As a participant in the TH!NK ABOUT IT Climate Change blogging competition I attended Monday’s European Journalism Center conference in Bella Conference Center (venue of COP15 later this year). Among the speakers were Francois Roudié, Policy Coordinator of the European Commission. Very insightful and surprisingly willing to engage in open debate. One of his presentation slides more or less resembled an extract of my Ecowar Battlefields map (plus possibly a couple of details I need to pick up on!):
My apologies for the blurry image. From left to right the legend to the map is water scarcity (blue), demography (yellow), crop decline (green), hunger (brown), coastal risks (red lines) and recent conflicts (stars). Point being there is a correlation between areas marked with colours and location of stars.
Asked for a more precise quote Francois Roudié referred to “the Solana report” AKA CLIMATE CHANGE AND INTERNATIONAL SECURITY – Paper from the High Representative and the European Commission to the European Council (PDF) (which he’d been involved in writing). I took note of several media reports on that report when it came out last year: Tuesday, March 11, 2008 / EU assessing climate change security risks.
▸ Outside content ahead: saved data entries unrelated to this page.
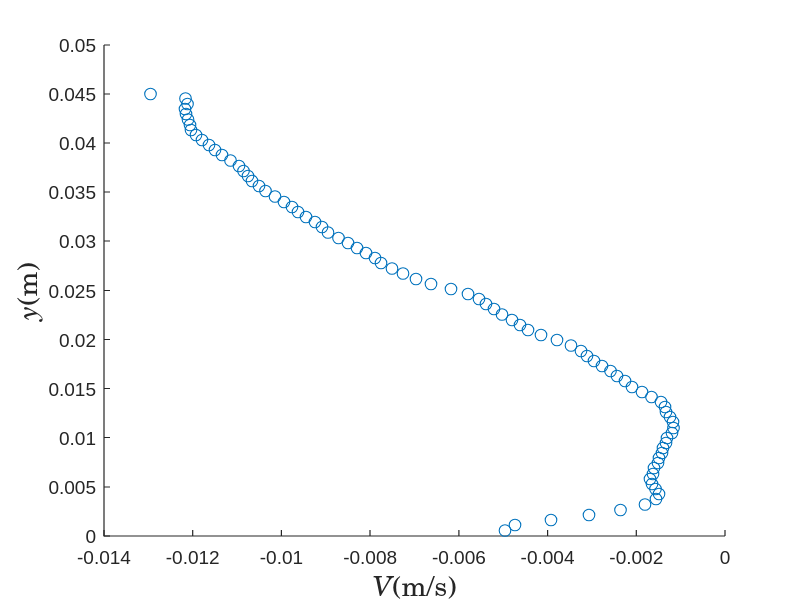
<!DOCTYPE html>
<html lang="en">
<head>
<meta charset="utf-8">
<title>Velocity profile</title>
<style>
:root { --paper: #fff; --ink: #262626; --marker: #0072bd; }
* { box-sizing: border-box; }
html, body { margin: 0; }
body { width: 802px; height: 603px; overflow: hidden; background: var(--paper); }
.chart { position: relative; width: 802px; height: 603px; overflow: hidden; color: var(--ink); font: 19px/1 "Liberation Sans", Arial, sans-serif; }
.plot { position: absolute; inset: 0; }
.axes { fill: none; stroke: var(--ink); stroke-width: 1.2; }
.series { fill: none; stroke: var(--marker); stroke-width: 1.1; }
.y-ticks, .x-ticks { position: absolute; display: flex; }
.y-ticks { left: 0; top: 21px; width: 96px; height: 540px; flex-direction: column; }
.y-ticks span { flex: 1; display: flex; align-items: center; justify-content: flex-end; }
.x-ticks { left: 59.6px; top: 547px; width: 709.7px; height: 20px; }
.x-ticks span { flex: 1; display: flex; align-items: center; justify-content: center; }
.axis-title { position: absolute; font: 28px/1 "TeX Gyre Schola", "Liberation Serif", serif; white-space: nowrap; transform: translate(-50%, -50%); }
.x-title { left: 414.5px; top: 585px; }
.y-title { left: 26px; top: 291px; transform: translate(-50%, -50%) rotate(-90deg); }
</style>
</head>
<body>
<main class="chart">
<svg class="plot" width="802" height="603" viewBox="0 0 802 603" role="img" aria-label="Scatter plot of y against V">
<defs><circle id="m" r="5.8"/></defs>
<g class="axes">
<path d="M104 45V536H725"/>
<path d="M104 45h6M104 94h6M104 143h6M104 192h6M104 241h6M104 290.5h6M104 339.5h6M104 388.5h6M104 437.5h6M104 487h6M104 536h6"/>
<path d="M104 536v-6M192.7 536v-6M281.4 536v-6M370 536v-6M458.9 536v-6M547.6 536v-6M636.3 536v-6M725 536v-6"/>
</g>
<g class="series">
<use href="#m" x="505" y="530.5"/><use href="#m" x="515" y="525"/><use href="#m" x="551" y="520"/><use href="#m" x="589" y="515"/>
<use href="#m" x="620.5" y="510"/><use href="#m" x="645" y="504.5"/><use href="#m" x="656" y="499"/><use href="#m" x="659" y="494"/>
<use href="#m" x="655.5" y="489"/><use href="#m" x="652" y="484"/><use href="#m" x="650" y="479"/><use href="#m" x="653" y="474"/>
<use href="#m" x="654" y="468"/><use href="#m" x="658" y="463"/><use href="#m" x="659" y="458"/><use href="#m" x="662" y="453"/>
<use href="#m" x="663" y="448"/><use href="#m" x="666" y="443"/><use href="#m" x="667" y="438"/><use href="#m" x="672" y="433"/>
<use href="#m" x="673.5" y="428"/><use href="#m" x="673" y="422"/><use href="#m" x="670" y="417"/><use href="#m" x="666" y="412"/>
<use href="#m" x="665" y="407"/><use href="#m" x="661" y="402"/><use href="#m" x="651.5" y="397"/><use href="#m" x="642" y="392"/>
<use href="#m" x="632" y="387"/><use href="#m" x="625" y="381"/><use href="#m" x="617" y="376"/><use href="#m" x="610.5" y="371"/>
<use href="#m" x="602" y="366"/><use href="#m" x="594" y="361"/><use href="#m" x="587" y="356"/><use href="#m" x="581" y="351"/>
<use href="#m" x="571" y="345.5"/><use href="#m" x="557" y="340"/><use href="#m" x="541" y="335"/><use href="#m" x="528" y="330"/>
<use href="#m" x="520" y="325"/><use href="#m" x="512" y="320"/><use href="#m" x="502" y="314.5"/><use href="#m" x="494" y="309"/>
<use href="#m" x="486" y="304"/><use href="#m" x="479" y="299"/><use href="#m" x="468" y="294"/><use href="#m" x="451" y="289"/>
<use href="#m" x="431" y="284"/><use href="#m" x="416" y="279"/><use href="#m" x="403" y="273.5"/><use href="#m" x="392" y="268.5"/>
<use href="#m" x="381" y="263"/><use href="#m" x="375" y="258"/><use href="#m" x="366" y="253"/><use href="#m" x="357" y="248"/>
<use href="#m" x="348" y="243"/><use href="#m" x="338.5" y="238"/><use href="#m" x="328" y="232.5"/><use href="#m" x="322" y="227"/>
<use href="#m" x="315" y="222"/><use href="#m" x="306" y="217"/><use href="#m" x="298" y="212"/><use href="#m" x="292" y="207"/>
<use href="#m" x="284" y="202"/><use href="#m" x="275" y="196.5"/><use href="#m" x="265.5" y="191"/><use href="#m" x="259" y="186"/>
<use href="#m" x="252" y="181"/><use href="#m" x="248" y="176"/><use href="#m" x="243.5" y="171"/><use href="#m" x="239" y="166"/>
<use href="#m" x="230.5" y="160.5"/><use href="#m" x="222" y="155"/><use href="#m" x="215" y="150"/><use href="#m" x="209" y="145"/>
<use href="#m" x="202" y="140"/><use href="#m" x="196" y="135"/><use href="#m" x="191" y="130"/><use href="#m" x="190" y="125"/>
<use href="#m" x="188" y="119.5"/><use href="#m" x="186" y="114"/><use href="#m" x="185" y="109"/><use href="#m" x="187.5" y="104"/>
<use href="#m" x="185.5" y="98.5"/><use href="#m" x="150.5" y="94"/>
</g>
</svg>
<div class="y-ticks"><span>0.05</span><span>0.045</span><span>0.04</span><span>0.035</span><span>0.03</span><span>0.025</span><span>0.02</span><span>0.015</span><span>0.01</span><span>0.005</span><span>0</span></div>
<div class="x-ticks"><span>-0.014</span><span>-0.012</span><span>-0.01</span><span>-0.008</span><span>-0.006</span><span>-0.004</span><span>-0.002</span><span>0</span></div>
<div class="axis-title x-title"><i>V</i>(m/s)</div>
<div class="axis-title y-title"><i>y</i>(m)</div>
</main>
</body>
</html>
From the introduction: “The risks posed by climate change are real and its impacts are already taking place. […] Unmitigated climate change beyond 2ºC will lead to unprecedented security scenarios […] Investment in mitigation to avoid such scenarios, as well as ways to adapt to the unavoidable should go hand in hand with addressing the international security threats created by climate change; both should be viewed as part of preventive security policy. […] Climate change is best viewed as a threat multiplier which exacerbates existing trends, tensions and instability. The core challenge is that climate change threatens to overburden states and regions which are already fragile and conflict prone. It is important to recognise that the risks are not just of a humanitarian nature; they also include political and security risks that directly affect European interests.” Chapter two, “THREATS”, first part is particularly interesting (here): Examples of climate change leading to Conflict over resources:
Reduction of arable land, widespread shortage of water, diminishing food and fish stocks, increased flooding and prolonged droughts are already happening in many parts of the world. Climate change will alter rainfall patterns and further reduce available freshwater by as much as 20 to 30% in certain regions. A drop in agricultural productivity will lead to, or worsen, food-insecurity in least developed countries and an unsustainable increase in food prices across the board. Water shortage in particular has the potential to cause civil unrest […] The overall effect is that climate change will fuel existing conflicts over depleting resources, especially where access to those resources is politicised.
The other speakers included Svend Olling, Head of Department of COP15 logistics who made the slightly provocative point that “greening” the conference is only (his) fourth priority – after showcasing energy technology, providing sufficient logistics for a good conference outcome and as first priority: security! (no world leader will be shot in an electric car.) And Mads Christensen, executive director of Greenpeace Nordic who ensured us all protests will be “completely non-violent, peaceful”.
Please consider subscribing to the feed of posts submitted to the climate change blogging “competition”. I have a good feeling about this project.